PROBLEM DETAILS —
Can you restate the records below word for word?

Stored data entries —
□ □ □

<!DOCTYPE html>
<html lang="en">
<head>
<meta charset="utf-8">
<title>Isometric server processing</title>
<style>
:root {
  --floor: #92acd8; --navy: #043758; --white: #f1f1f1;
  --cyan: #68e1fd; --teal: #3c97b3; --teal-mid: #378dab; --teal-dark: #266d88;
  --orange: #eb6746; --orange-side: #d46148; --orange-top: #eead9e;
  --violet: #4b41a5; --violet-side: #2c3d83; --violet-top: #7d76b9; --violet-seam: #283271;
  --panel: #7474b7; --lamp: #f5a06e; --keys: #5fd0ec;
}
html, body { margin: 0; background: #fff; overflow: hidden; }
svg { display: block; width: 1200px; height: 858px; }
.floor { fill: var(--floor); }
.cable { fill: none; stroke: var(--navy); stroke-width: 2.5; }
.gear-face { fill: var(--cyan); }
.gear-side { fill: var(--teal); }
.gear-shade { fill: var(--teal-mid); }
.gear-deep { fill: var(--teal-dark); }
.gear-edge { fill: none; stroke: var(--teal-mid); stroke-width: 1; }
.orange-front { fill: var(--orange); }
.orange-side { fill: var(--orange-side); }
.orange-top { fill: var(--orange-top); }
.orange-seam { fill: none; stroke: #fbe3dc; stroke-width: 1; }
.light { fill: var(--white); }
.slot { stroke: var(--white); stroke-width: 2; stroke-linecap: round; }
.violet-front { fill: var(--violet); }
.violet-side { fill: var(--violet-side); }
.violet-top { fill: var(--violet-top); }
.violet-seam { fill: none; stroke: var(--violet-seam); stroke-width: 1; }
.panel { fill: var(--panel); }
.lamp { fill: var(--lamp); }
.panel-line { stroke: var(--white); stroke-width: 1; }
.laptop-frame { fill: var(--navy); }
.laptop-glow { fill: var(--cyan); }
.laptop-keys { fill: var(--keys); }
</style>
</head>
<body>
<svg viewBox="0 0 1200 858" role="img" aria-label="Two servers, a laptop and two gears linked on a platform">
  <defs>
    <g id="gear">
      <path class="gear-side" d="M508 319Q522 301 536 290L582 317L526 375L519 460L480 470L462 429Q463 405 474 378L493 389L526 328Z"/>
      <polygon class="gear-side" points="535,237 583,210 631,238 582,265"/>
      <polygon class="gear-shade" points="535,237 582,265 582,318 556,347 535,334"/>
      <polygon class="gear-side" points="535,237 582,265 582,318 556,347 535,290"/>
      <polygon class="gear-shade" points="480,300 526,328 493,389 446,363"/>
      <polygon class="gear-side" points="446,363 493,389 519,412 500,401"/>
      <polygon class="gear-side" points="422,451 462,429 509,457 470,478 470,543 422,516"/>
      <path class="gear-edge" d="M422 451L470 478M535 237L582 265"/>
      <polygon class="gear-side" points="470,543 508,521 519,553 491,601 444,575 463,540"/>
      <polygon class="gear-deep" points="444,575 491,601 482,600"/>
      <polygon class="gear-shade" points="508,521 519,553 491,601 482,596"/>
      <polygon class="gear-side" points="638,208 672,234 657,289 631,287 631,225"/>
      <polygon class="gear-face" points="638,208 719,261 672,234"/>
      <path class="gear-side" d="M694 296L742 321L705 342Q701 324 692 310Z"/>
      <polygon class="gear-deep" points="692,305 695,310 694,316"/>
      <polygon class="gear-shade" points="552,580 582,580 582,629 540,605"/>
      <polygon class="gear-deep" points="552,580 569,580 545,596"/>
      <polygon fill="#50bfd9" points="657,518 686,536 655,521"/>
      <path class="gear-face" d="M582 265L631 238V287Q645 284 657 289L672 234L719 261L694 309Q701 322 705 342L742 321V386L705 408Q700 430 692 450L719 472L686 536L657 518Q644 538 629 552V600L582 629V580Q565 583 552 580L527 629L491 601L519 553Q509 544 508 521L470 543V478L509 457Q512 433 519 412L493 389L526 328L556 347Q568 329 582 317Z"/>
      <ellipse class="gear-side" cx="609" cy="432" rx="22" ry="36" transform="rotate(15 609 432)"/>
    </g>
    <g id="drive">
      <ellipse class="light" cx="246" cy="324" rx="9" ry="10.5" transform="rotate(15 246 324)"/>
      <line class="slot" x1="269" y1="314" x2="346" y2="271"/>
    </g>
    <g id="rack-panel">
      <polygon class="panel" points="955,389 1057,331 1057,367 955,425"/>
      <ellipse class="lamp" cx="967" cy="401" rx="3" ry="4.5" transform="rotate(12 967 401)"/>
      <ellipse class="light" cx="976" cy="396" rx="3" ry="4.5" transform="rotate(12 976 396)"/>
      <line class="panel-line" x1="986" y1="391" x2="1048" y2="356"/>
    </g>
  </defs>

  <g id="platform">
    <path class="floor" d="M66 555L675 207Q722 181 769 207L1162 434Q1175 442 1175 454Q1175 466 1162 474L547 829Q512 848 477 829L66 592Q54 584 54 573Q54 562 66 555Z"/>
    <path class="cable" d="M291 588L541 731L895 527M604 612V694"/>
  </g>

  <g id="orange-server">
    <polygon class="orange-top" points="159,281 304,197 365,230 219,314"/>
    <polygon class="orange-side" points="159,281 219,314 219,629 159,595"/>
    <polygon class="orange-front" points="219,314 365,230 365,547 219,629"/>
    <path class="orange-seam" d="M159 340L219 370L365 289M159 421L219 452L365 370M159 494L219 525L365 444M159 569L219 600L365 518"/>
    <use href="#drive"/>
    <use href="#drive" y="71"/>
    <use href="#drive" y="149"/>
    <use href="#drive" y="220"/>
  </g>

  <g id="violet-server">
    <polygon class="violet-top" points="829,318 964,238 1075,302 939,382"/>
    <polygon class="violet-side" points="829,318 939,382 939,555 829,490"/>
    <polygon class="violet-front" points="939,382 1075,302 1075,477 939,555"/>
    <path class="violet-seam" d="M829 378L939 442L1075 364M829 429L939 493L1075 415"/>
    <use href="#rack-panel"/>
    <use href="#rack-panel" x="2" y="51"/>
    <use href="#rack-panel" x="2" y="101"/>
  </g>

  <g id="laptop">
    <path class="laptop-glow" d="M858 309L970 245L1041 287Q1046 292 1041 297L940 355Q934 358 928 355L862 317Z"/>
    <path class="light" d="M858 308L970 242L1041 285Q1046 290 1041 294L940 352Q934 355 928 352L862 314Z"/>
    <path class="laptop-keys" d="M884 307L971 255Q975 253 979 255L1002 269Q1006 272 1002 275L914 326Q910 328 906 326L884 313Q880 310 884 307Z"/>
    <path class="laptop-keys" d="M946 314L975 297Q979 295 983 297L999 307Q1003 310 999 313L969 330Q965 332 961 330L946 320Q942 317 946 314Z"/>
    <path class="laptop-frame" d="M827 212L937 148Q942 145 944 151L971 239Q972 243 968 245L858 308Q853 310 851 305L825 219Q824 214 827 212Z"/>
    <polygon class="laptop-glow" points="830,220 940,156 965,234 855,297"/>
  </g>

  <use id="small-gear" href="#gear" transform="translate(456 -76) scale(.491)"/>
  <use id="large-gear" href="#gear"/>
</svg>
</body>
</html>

□ □ □

OUTPUT FOR THIS TASK —
<!DOCTYPE html>
<html lang="en">
<head>
<meta charset="utf-8">
<title>Isometric server processing</title>
<style>
:root {
  --floor: #92acd8; --navy: #043758; --white: #f1f1f1;
  --cyan: #68e1fd; --teal: #3c97b3; --teal-mid: #378dab; --teal-dark: #266d88;
  --orange: #eb6746; --orange-side: #d46148; --orange-top: #eead9e;
  --violet: #4b41a5; --violet-side: #2c3d83; --violet-top: #7d76b9; --violet-seam: #283271;
  --panel: #7474b7; --lamp: #f5a06e; --keys: #5fd0ec;
}
html, body { margin: 0; background: #fff; overflow: hidden; }
svg { display: block; width: 1200px; height: 858px; }
.floor { fill: var(--floor); }
.cable { fill: none; stroke: var(--navy); stroke-width: 2.5; }
.gear-face { fill: var(--cyan); }
.gear-side { fill: var(--teal); }
.gear-shade { fill: var(--teal-mid); }
.gear-deep { fill: var(--teal-dark); }
.gear-edge { fill: none; stroke: var(--teal-mid); stroke-width: 1; }
.orange-front { fill: var(--orange); }
.orange-side { fill: var(--orange-side); }
.orange-top { fill: var(--orange-top); }
.orange-seam { fill: none; stroke: #fbe3dc; stroke-width: 1; }
.light { fill: var(--white); }
.slot { stroke: var(--white); stroke-width: 2; stroke-linecap: round; }
.violet-front { fill: var(--violet); }
.violet-side { fill: var(--violet-side); }
.violet-top { fill: var(--violet-top); }
.violet-seam { fill: none; stroke: var(--violet-seam); stroke-width: 1; }
.panel { fill: var(--panel); }
.lamp { fill: var(--lamp); }
.panel-line { stroke: var(--white); stroke-width: 1; }
.laptop-frame { fill: var(--navy); }
.laptop-glow { fill: var(--cyan); }
.laptop-keys { fill: var(--keys); }
</style>
</head>
<body>
<svg viewBox="0 0 1200 858" role="img" aria-label="Two servers, a laptop and two gears linked on a platform">
  <defs>
    <g id="gear">
      <path class="gear-side" d="M508 319Q522 301 536 290L582 317L526 375L519 460L480 470L462 429Q463 405 474 378L493 389L526 328Z"/>
      <polygon class="gear-side" points="535,237 583,210 631,238 582,265"/>
      <polygon class="gear-shade" points="535,237 582,265 582,318 556,347 535,334"/>
      <polygon class="gear-side" points="535,237 582,265 582,318 556,347 535,290"/>
      <polygon class="gear-shade" points="480,300 526,328 493,389 446,363"/>
      <polygon class="gear-side" points="446,363 493,389 519,412 500,401"/>
      <polygon class="gear-side" points="422,451 462,429 509,457 470,478 470,543 422,516"/>
      <path class="gear-edge" d="M422 451L470 478M535 237L582 265"/>
      <polygon class="gear-side" points="470,543 508,521 519,553 491,601 444,575 463,540"/>
      <polygon class="gear-deep" points="444,575 491,601 482,600"/>
      <polygon class="gear-shade" points="508,521 519,553 491,601 482,596"/>
      <polygon class="gear-side" points="638,208 672,234 657,289 631,287 631,225"/>
      <polygon class="gear-face" points="638,208 719,261 672,234"/>
      <path class="gear-side" d="M694 296L742 321L705 342Q701 324 692 310Z"/>
      <polygon class="gear-deep" points="692,305 695,310 694,316"/>
      <polygon class="gear-shade" points="552,580 582,580 582,629 540,605"/>
      <polygon class="gear-deep" points="552,580 569,580 545,596"/>
      <polygon fill="#50bfd9" points="657,518 686,536 655,521"/>
      <path class="gear-face" d="M582 265L631 238V287Q645 284 657 289L672 234L719 261L694 309Q701 322 705 342L742 321V386L705 408Q700 430 692 450L719 472L686 536L657 518Q644 538 629 552V600L582 629V580Q565 583 552 580L527 629L491 601L519 553Q509 544 508 521L470 543V478L509 457Q512 433 519 412L493 389L526 328L556 347Q568 329 582 317Z"/>
      <ellipse class="gear-side" cx="609" cy="432" rx="22" ry="36" transform="rotate(15 609 432)"/>
    </g>
    <g id="drive">
      <ellipse class="light" cx="246" cy="324" rx="9" ry="10.5" transform="rotate(15 246 324)"/>
      <line class="slot" x1="269" y1="314" x2="346" y2="271"/>
    </g>
    <g id="rack-panel">
      <polygon class="panel" points="955,389 1057,331 1057,367 955,425"/>
      <ellipse class="lamp" cx="967" cy="401" rx="3" ry="4.5" transform="rotate(12 967 401)"/>
      <ellipse class="light" cx="976" cy="396" rx="3" ry="4.5" transform="rotate(12 976 396)"/>
      <line class="panel-line" x1="986" y1="391" x2="1048" y2="356"/>
    </g>
  </defs>

  <g id="platform">
    <path class="floor" d="M66 555L675 207Q722 181 769 207L1162 434Q1175 442 1175 454Q1175 466 1162 474L547 829Q512 848 477 829L66 592Q54 584 54 573Q54 562 66 555Z"/>
    <path class="cable" d="M291 588L541 731L895 527M604 612V694"/>
  </g>

  <g id="orange-server">
    <polygon class="orange-top" points="159,281 304,197 365,230 219,314"/>
    <polygon class="orange-side" points="159,281 219,314 219,629 159,595"/>
    <polygon class="orange-front" points="219,314 365,230 365,547 219,629"/>
    <path class="orange-seam" d="M159 340L219 370L365 289M159 421L219 452L365 370M159 494L219 525L365 444M159 569L219 600L365 518"/>
    <use href="#drive"/>
    <use href="#drive" y="71"/>
    <use href="#drive" y="149"/>
    <use href="#drive" y="220"/>
  </g>

  <g id="violet-server">
    <polygon class="violet-top" points="829,318 964,238 1075,302 939,382"/>
    <polygon class="violet-side" points="829,318 939,382 939,555 829,490"/>
    <polygon class="violet-front" points="939,382 1075,302 1075,477 939,555"/>
    <path class="violet-seam" d="M829 378L939 442L1075 364M829 429L939 493L1075 415"/>
    <use href="#rack-panel"/>
    <use href="#rack-panel" x="2" y="51"/>
    <use href="#rack-panel" x="2" y="101"/>
  </g>

  <g id="laptop">
    <path class="laptop-glow" d="M858 309L970 245L1041 287Q1046 292 1041 297L940 355Q934 358 928 355L862 317Z"/>
    <path class="light" d="M858 308L970 242L1041 285Q1046 290 1041 294L940 352Q934 355 928 352L862 314Z"/>
    <path class="laptop-keys" d="M884 307L971 255Q975 253 979 255L1002 269Q1006 272 1002 275L914 326Q910 328 906 326L884 313Q880 310 884 307Z"/>
    <path class="laptop-keys" d="M946 314L975 297Q979 295 983 297L999 307Q1003 310 999 313L969 330Q965 332 961 330L946 320Q942 317 946 314Z"/>
    <path class="laptop-frame" d="M827 212L937 148Q942 145 944 151L971 239Q972 243 968 245L858 308Q853 310 851 305L825 219Q824 214 827 212Z"/>
    <polygon class="laptop-glow" points="830,220 940,156 965,234 855,297"/>
  </g>

  <use id="small-gear" href="#gear" transform="translate(456 -76) scale(.491)"/>
  <use id="large-gear" href="#gear"/>
</svg>
</body>
</html>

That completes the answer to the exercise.